Eighteen scientists from some of the world’s most prestigious research institutions, in a letter to the journal Science, are urging their colleagues to dig deeper into the origins of the virus.
“We’re reasonable scientists with expertise in relevant areas,” Dr. David Relman, a professor of microbiology and immunology at Stanford University said, “and we don’t see the data that says this must be of natural origin.”
“This scrutiny should have started a year ago, but media partisanship derailed fair discussion,” an editorial in the Wall Street Journal concludes. “Many ‘experts’ made political calculations and fell prey to groupthink rather than following the science.”
For journalists to jump to conclusions that Donald Trump and other Republicans were tossing around crazy theories for partisan reasons was unfounded, to say the least. Let’s see what the scientists find out, and then we can decide. But for journalists to reach their own unfounded conclusions for their own partisan reasons was reckless.
That, however, shouldn’t surprise anyone who’s been paying attention. If Donald Trump told them it’s high noon, they’d make their case that it’s actually midnight.
Bernard Goldberg is an Emmy and an Alfred I. duPont-Columbia University award-winning writer and journalist. He was a correspondent with HBO’s “Real Sports with Bryant Gumbel” for 22 years and previously worked as a reporter for CBS News and as an analyst for Fox News.

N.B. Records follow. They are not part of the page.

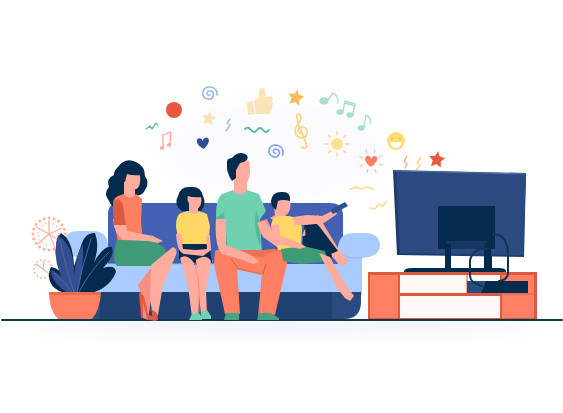
<!DOCTYPE html>
<html lang="en">
<head>
<meta charset="utf-8">
<title>Family watching television</title>
<style>
:root{--navy:#022b4e;--ink:#0b3a4f;--blue:#2b4a80;--indigo:#4460b2;--sky:#a9cbff;--sky-deep:#8fb5f2;--coral:#ff7f62;--rust:#d95c42;--red:#e8573f;--skin:#ffab9d;--skin-deep:#f58f80;--yellow:#ffd766;--cream:#ffe3b8;--mint:#70d1b0;--mint-deep:#55b898;--green:#3f9a78;--white:#fff}
html,body{margin:0;height:100%;overflow:hidden;background:var(--white)}
svg{display:block;width:563px;height:413px}
.navy{fill:var(--navy)}.blue{fill:var(--blue)}.indigo{fill:var(--indigo)}.sky{fill:var(--sky)}
.coral{fill:var(--coral)}.rust{fill:var(--rust)}.red{fill:var(--red)}.skin{fill:var(--skin)}.skin-deep{fill:var(--skin-deep)}
.yellow{fill:var(--yellow)}.cream{fill:var(--cream)}.mint{fill:var(--mint)}.green{fill:var(--green)}.white{fill:var(--white)}
.line{fill:none;stroke-linecap:round;stroke-linejoin:round}
.fold{stroke:var(--skin-deep);stroke-width:1}
</style>
</head>
<body>
<svg viewBox="0 0 563 413" role="img" aria-label="A family of four on a sofa watching television">
<defs>
<filter id="soft" x="-20%" y="-40%" width="140%" height="180%"><feGaussianBlur stdDeviation="9"/></filter>
<path id="star" d="M0-8 2-3 8-2 4 2 5 8 0 5-5 8-4 2-8-2-2-3Z"/>
<path id="heart" d="M0 6C-9 0-6-7-2-5Q0-4 0-2Q1-5 4-5C8-4 7 1 0 6Z"/>
<path id="spiral" class="line" d="M1 1C-3 2-3-4 2-3C7-1 4 6-1 5C-8 4-8-5-1-7C5-8 9-3 8 1"/>
<g id="ray"><path d="M0-9V-12"/><path d="M0 9V12"/></g>
<g id="rays" class="line"><use href="#ray"/><use href="#ray" transform="rotate(45)"/><use href="#ray" transform="rotate(90)"/><use href="#ray" transform="rotate(135)"/></g>
</defs>

<g id="backdrop">
<rect width="563" height="413" class="white"/>
<ellipse cx="285" cy="322" rx="250" ry="12" fill="#f3f3fc" filter="url(#soft)"/>
<ellipse cx="275" cy="150" rx="110" ry="50" fill="#fbfbff" filter="url(#soft)"/>
</g>

<g id="floating-icons">
<circle cx="174" cy="110" r="8" class="red"/>
<use href="#spiral" x="209" y="94" stroke="#92b1ea" stroke-width="1.4"/>
<use href="#spiral" x="275" y="152" transform="rotate(15 275 152)" stroke="#7fa3ea" stroke-width="1.6"/>
<use href="#star" transform="translate(296 97) rotate(12)" fill="#fdb95b"/>
<use href="#star" transform="translate(209 118) rotate(10) scale(.9)" class="cream"/>
<use href="#star" transform="translate(437 159) rotate(8)" class="red"/>
<use href="#heart" transform="translate(203 143) rotate(-8)" fill="#2d4f9a"/>
<g id="thumb-up" class="cream">
<path d="M247 102 253 101 255 114 248 115Z"/>
<path d="M254 101 259 97 259 90Q262 86 265 90L265 97 271 96Q274 98 272 101Q274 104 272 106Q273 109 271 111Q271 114 268 114L256 114Z"/>
</g>
<g id="notes-coral" class="line" stroke="#f9a08f" stroke-width="1.3">
<path d="M163 147 163 135 171 132 170 144"/><ellipse cx="162" cy="148" rx="1.5" ry="1"/><ellipse cx="169" cy="145" rx="1.5" ry="1"/>
</g>
<g id="notes-mint" fill="#a6dfcb" stroke="#a6dfcb" stroke-width="1.4">
<ellipse cx="324" cy="101" rx="4" ry="3"/><path class="line" d="M327 101 333 93Q339 97 338 103"/>
<ellipse cx="340" cy="112" rx="3" ry="2"/><ellipse cx="350" cy="115" rx="3" ry="2"/><path class="line" d="M343 111 345 101 355 104 353 114M345 103 355 106"/>
<ellipse cx="361" cy="128" rx="3" ry="2"/><path class="line" d="M364 127 366 115Q372 118 370 123"/>
</g>
<path id="treble-clef" class="line" stroke="#fbd27b" stroke-width="1.6" d="M302 134C296 133 298 126 303 127C310 129 308 138 301 138C293 136 294 128 299 123C303 118 300 112 297 115C295 119 304 137 307 146Q306 150 302 147"/>
<g id="sun" transform="translate(337 144)"><circle r="6" fill="#fee08d"/><use href="#rays" stroke="#fbd27b" stroke-width="1.3"/></g>
<g id="glowing-heart" transform="translate(371 161)"><use href="#heart" class="coral"/><use href="#rays" stroke="#fdbfa7" stroke-width="1.2" transform="rotate(20)"/></g>
<g id="smiley" transform="translate(396 141)"><circle r="9" fill="#ffdd76"/><path class="white" d="M-6 1H6Q4 7 0 7T-6 1Z"/><path class="line" stroke="#cf9a3e" d="M-4-3V-2M4-3V-2"/></g>
<g id="squiggles" class="line" stroke-width="1.4">
<path stroke="#6cc5a7" d="M146 129 150 126 152 129 156 123 158 125"/>
<path stroke="#55b898" stroke-width="1.8" d="M245 129Q248 126 251 130T257 130T263 130T269 130"/>
<path stroke="#9dbcf0" d="M230 119 227 123 230 125 226 131"/>
<path stroke="#fbd990" d="M350 189 356 187 361 189 367 187 373 189M370 208 375 209 379 204 383 206 387 201"/>
<path stroke="#fba893" d="M407 156 404 161 407 164 405 168"/>
<path stroke="#fbd27b" d="M421 157 417 163 420 166 416 170"/>
</g>
</g>

<path id="floor" class="line" stroke="#0b3a4f" stroke-width="2" d="M2 320H562"/>

<g id="sofa">
<path class="indigo" d="M108 270V214Q108 203 119 203H330Q343 203 343 216V270Z"/>
<path class="line" stroke="#36519f" d="M228 204V250"/>
<path class="sky" d="M64 243Q65 231 78 231H93Q108 231 108 247V264H345Q337 257 338 246Q340 233 354 233H366Q380 234 380 246Q379 257 362 258V295H76V257Q64 255 64 243Z"/>
<path class="line" stroke="#8fb5f2" d="M108 264H270M340 252Q344 259 361 258"/>
<path class="blue" d="M90 292H361V303Q360 319 344 319H90Z"/>
<path class="navy" opacity=".3" d="M100 292H332V319H100Z"/>
</g>

<g id="plants">
<g class="line" stroke="#fcb39f" stroke-width="1.2">
<path d="M49 234Q58 250 62 292M43 269Q52 274 60 292"/>
<circle cx="49" cy="234" r="16" stroke-width="3" stroke-dasharray="0 5"/>
<circle cx="49" cy="234" r="11" stroke-width="1.5" stroke-dasharray="0 4"/>
<circle cx="43" cy="269" r="9" stroke-width="2" stroke-dasharray="0 4"/>
<path d="M49 234 36 227M49 234 49 220M49 234 62 228M49 234 38 244M49 234 61 242M43 269 36 264M43 269 44 261"/>
</g>
<g id="foliage">
<path class="navy" d="M73 294C52 293 45 280 51 267Q59 268 66 278L56 250Q56 238 61 233Q73 240 74 266L82 243Q86 232 95 233Q100 246 94 262Q104 245 112 247Q115 256 103 268Q115 264 116 272Q108 292 83 294Z"/>
<path fill="#344e91" d="M72 294Q49 264 58 235Q75 247 74 276Q77 250 83 245Q84 270 77 294ZM70 294Q52 285 51 270Q62 273 72 294Z"/>
<path class="line" stroke="#526cab" stroke-width=".9" d="M60 240Q66 269 74 292M91 239Q82 266 77 292M109 252Q91 269 79 292M54 273Q64 281 72 292"/>
</g>
<path class="coral" d="M49 292H101Q100 310 92 319H58Q49 310 49 292Z"/>
<path class="rust" opacity=".55" d="M49 292H101V295H49Z"/>
</g>

<g id="mother">
<path class="navy" d="M118 167Q125 157 136 162Q145 166 145 176Q150 183 145 190Q142 197 135 195L127 204Q114 213 109 201Q103 193 109 187Q106 178 114 175Q114 170 118 167Z"/>
<path class="skin" d="M124 181 135 185V197L138 201 119 202 124 194Z"/>
<path class="skin" d="M125 174Q131 169 139 172Q142 182 138 188Q133 192 127 185Q123 181 125 174Z"/>
<path class="navy" d="M122 181Q122 168 131 168Q140 167 141 175Q133 176 127 174L125 182Z"/>
<path class="coral" d="M118 196 124 194Q130 201 136 194L142 199 141 222 143 242H118Q113 218 113 202Q114 198 118 196Z"/>
<path class="skin-deep" d="M138 285 160 256 168 256 151 300 148 320 143 318 143 300Z"/>
<path class="red" d="M139 292 144 296 148 314 157 319 154 321 147 319 143 302V318H141Z"/>
<path class="green" d="M117 240 143 239Q164 243 167 253Q166 264 158 266H117Q111 258 117 240Z"/>
<path class="skin" d="M151 265 173 247Q178 249 176 255L163 285 158 315 153 318 150 298Z"/>
<path class="red" d="M151 309 157 313 158 320 154 321Z"/>
<path class="skin" d="M113 219 125 218 127 231 153 236 163 241 158 243 148 241 123 240Q114 234 113 219Z"/>
<path class="rust" d="M113 202Q119 196 123 205L126 225H114Z"/>
</g>

<g id="daughter">
<path class="navy" d="M178 196Q180 186 191 187Q201 186 203 196Q207 204 201 211H182Q173 205 178 196Z"/>
<path class="skin" d="M189 204H198V212L201 215 194 219 186 214 189 211Z"/>
<path class="skin" d="M187 196Q194 190 201 196Q203 206 196 210Q188 208 187 196Z"/>
<path class="navy" d="M185 202Q183 191 194 190Q202 191 202 197Q193 198 188 196Z"/>
<path class="yellow" d="M181 213 188 211Q194 217 199 211L207 214 210 226 208 247H179L176 226Q176 215 181 213Z"/>
<path class="navy" d="M179 244H209L212 262Q194 270 179 259Z"/>
<path class="skin" d="M180 258Q187 253 194 263L200 286 198 316 192 317 188 286Z"/>
<path class="skin" d="M196 260Q206 253 211 261L206 290 207 314 201 315 198 284Z"/>
<path class="line fold" d="M195 263 199 285V312"/>
<path class="mint" d="M192 314 198 312 202 317V320H189ZM201 312 207 310 211 316V319H201Z"/>
<path class="skin" d="M176 234H181L183 249 196 250 207 249 206 236 210 235 211 250 203 256 184 254Q177 252 176 234Z"/>
</g>

<g id="father">
<path class="skin" d="M234 176 247 181V191L251 194 239 200 230 194 234 190Z"/>
<path class="skin" d="M234 163Q240 157 249 161Q252 174 247 183Q241 188 236 180Q232 172 234 163Z"/>
<path class="navy" d="M227 164Q226 158 232 158Q239 150 247 155Q250 161 240 163L236 170V178L232 181Q226 172 227 164Z"/>
<path class="mint" d="M222 194 233 190Q240 199 247 190L259 194 266 211 260 219 262 254H219L216 216Q216 198 222 194Z"/>
<path fill="#55b898" d="M224 212 228 250H219L216 218ZM256 211 261 224 260 246Q253 231 256 211Z"/>
<path class="skin-deep" d="M258 222 267 219 272 230 269 236 260 234Z"/>
<path fill="#ec7157" d="M217 250H264Q285 246 287 257L275 315H258L262 275 222 266Z"/>
<path class="coral" d="M215 251Q220 247 231 253L263 257Q272 249 285 252Q289 258 286 268L275 314H259L262 274 237 267 240 314H225L214 264Z"/>
<path class="line" stroke="#d95c42" d="M237 267 231 259M263 274 266 264"/>
<path class="skin" d="M216 219H226L226 245 249 254 260 262 253 264 243 260 222 254Q214 245 216 219Z"/>
<path fill="#43a486" d="M226 313H239V320H224ZM259 313H270L279 318V320H257Z"/>
</g>

<g id="son">
<path class="skin" d="M274 207H285V215L290 219 278 223 270 218 275 215Z"/>
<path class="skin" d="M275 200Q284 196 290 200Q292 211 286 215Q278 217 275 207Z"/>
<path class="navy" d="M271 201Q272 191 283 192Q291 192 290 201Q283 199 278 201L276 210Q271 207 271 201Z"/>
<path class="yellow" d="M273 219 278 216 289 216 300 219 302 228 301 250H278L271 225Z"/>
<path class="navy" d="M302 249 305 219Q311 215 317 222L339 253 329 259Z"/>
<path class="skin" d="M302 236 308 221 318 215 324 225 339 250 346 261 341 266 326 250 313 235Z"/>
<path class="navy" d="M305 225Q311 217 319 226L338 251 328 259 306 248Z"/>
<path class="skin" d="M331 254 340 250 348 260 346 265 339 265Z"/>
<path class="green" d="M281 249 303 246 325 251 328 261 301 264 283 261Z"/>
<path class="skin" d="M319 253 330 257 341 278 354 296 350 301 345 298 337 288Z"/>
<path class="skin" d="M293 217 307 215 322 216 334 210 337 214 324 223 306 225 294 225Z"/>
<path class="skin" d="M257 223 265 221 274 234 283 242 277 247 263 237Z"/>
<path class="skin" d="M271 225 279 224 280 236 300 243 306 247 300 249 278 244Q271 237 271 225Z"/>
<path id="remote" fill="#30518e" d="M330 210 345 202 348 206 333 214Z"/>
</g>

<g id="tv-cabinet">
<path class="rust" d="M368 272H537V319H368Z"/>
<path class="coral" d="M370 275H398V318H370ZM502 275H534V318H502Z"/>
<path fill="#fff8f5" d="M400 275H500V293H400ZM400 296H500V318H400Z"/>
<path class="line" stroke="#d95c42" d="M502 294H534M467 275V293"/>
<path class="navy" d="M467 281H528V293H467Z"/>
<path class="blue" d="M467 281H486L481 293H467Z"/>
</g>

<g id="television">
<path class="navy" d="M404 271Q405 268 412 268H498Q506 268 506 271V272H404ZM445 247H451V269H445ZM484 247H492V269H484Z"/>
<path fill="#1f3b70" d="M393 170 526 173 524 257 397 255Z"/>
<path class="blue" d="M396 172 526 174 523 255 400 253Z"/>
<path class="line" stroke="#5774ae" d="M394 171 526 174"/>
<path class="navy" d="M438 206H495V249H438Z"/>
<path fill="#18395f" d="M446 241H488L484 249H450Z"/>
<path class="navy" d="M445 244H451V269H445ZM484 244H491V269H484Z"/>
<path class="line" stroke="#0b3a4f" stroke-width="2" d="M494 234Q507 235 508 253V274Q507 280 499 281M488 249Q474 247 470 260V274Q469 283 482 286"/>
</g>
</svg>
</body>
</html>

He is the author of five books and publishes exclusive weekly columns, audio commentaries and Q&As on his Patreon page. Follow him on Twitter @BernardGoldberg.